*** Opening DATASET RECORDS ***
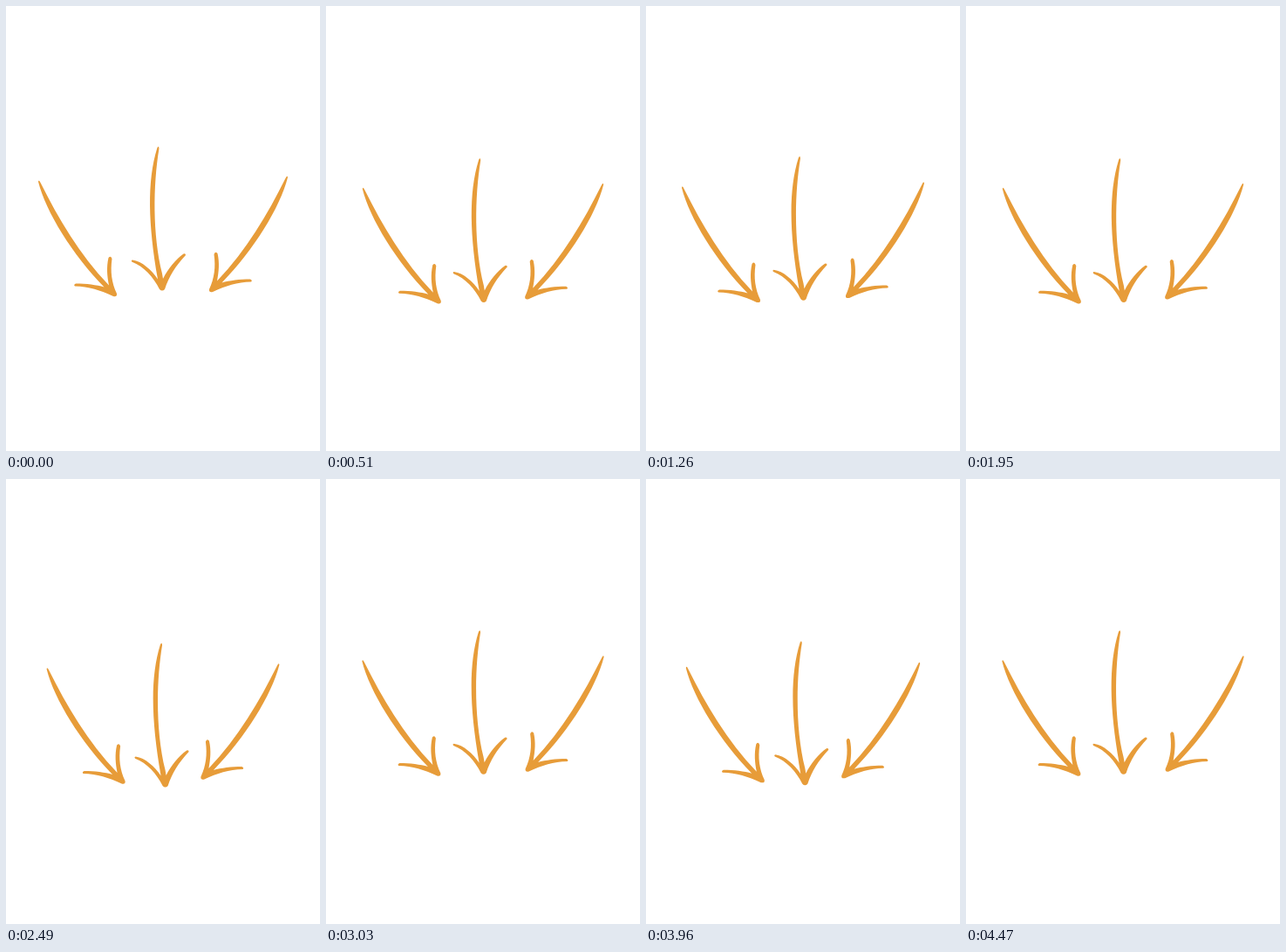
An HTML page for the animation above (4500 ms loop, 360 by 509 pixels).

```html
<!DOCTYPE html>
<html lang="en">
<head>
<meta charset="utf-8">
<title>Arrows</title>
<style>
  html, body { margin: 0; width: 100%; height: 100%; overflow: hidden; background: #fff; }
  svg { display: block; width: 100%; height: 100%; fill: #e79c39; }
</style>
</head>
<body>
<svg viewBox="0 0 360 509">
  <defs>
    <path id="side" d="M37 201C46 236 76 284 112.5 321.5C104 319 92 317.5 80 317.5Q77 319 79 320.5
      C95 321 108 325 123 332Q127.5 333 127 329C121 316 119.5 304 121.5 289Q120 285 117.5 288
      C115 299 116 309 118 319.5C84 284 60 243 39.5 202Q37.5 198 37 201Z"/>
  </defs>
  <g id="left"><use href="#side"/></g>
  <g id="middle">
    <path d="M173.3 162.5C161.5 200 163 250 174 312.5C167 302 156 292 145 290.5Q143 291 144.5 292.8
      C158 298 169 310 176 324Q179 327 182 324C187 309 194 298 206 285Q206 282.5 203.5 283.5
      C194.5 290 186 300 180 312L179 306C168 262 168.5 205 175.5 163Q175 159 173.3 162.5Z"/>
  </g>
  <g id="right"><use href="#side" transform="translate(360 -5) scale(-1 1)"/></g>
</svg>
<script>
  const LOOP = 4500, STEP = 30, CYCLE = 24, PEAK = 11;
  const travel = { left: [9.6, 16.5], middle: [3.6, 27], right: [-9.6, 16.5] };
  const arrows = Object.entries(travel).map(([id, d]) => [document.getElementById(id), d]);

  // Steady push out to the peak, then a steady return.
  function reach(step) {
    const k = step % CYCLE;
    return k <= PEAK ? k / PEAK : (CYCLE - 1 - k) / (CYCLE - 1 - PEAK);
  }

  const start = performance.now();
  function draw(now) {
    const time = Math.max(0, now - start) % LOOP;
    const u = reach(Math.floor(time / STEP));
    for (const [el, [dx, dy]] of arrows) {
      el.setAttribute('transform', `translate(${dx * u} ${dy * u})`);
    }
    requestAnimationFrame(draw);
  }
  draw(start);
</script>
</body>
</html>
```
*** Closing DATASET RECORDS ***
**ACTION ITEM:** Only lines that contain the string "transform" count; pick each one out of the records and copy it.

**WRITTEN RESPONSE:**
  <g id="right"><use href="#side" transform="translate(360 -5) scale(-1 1)"/></g>
      el.setAttribute('transform', `translate(${dx * u} ${dy * u})`);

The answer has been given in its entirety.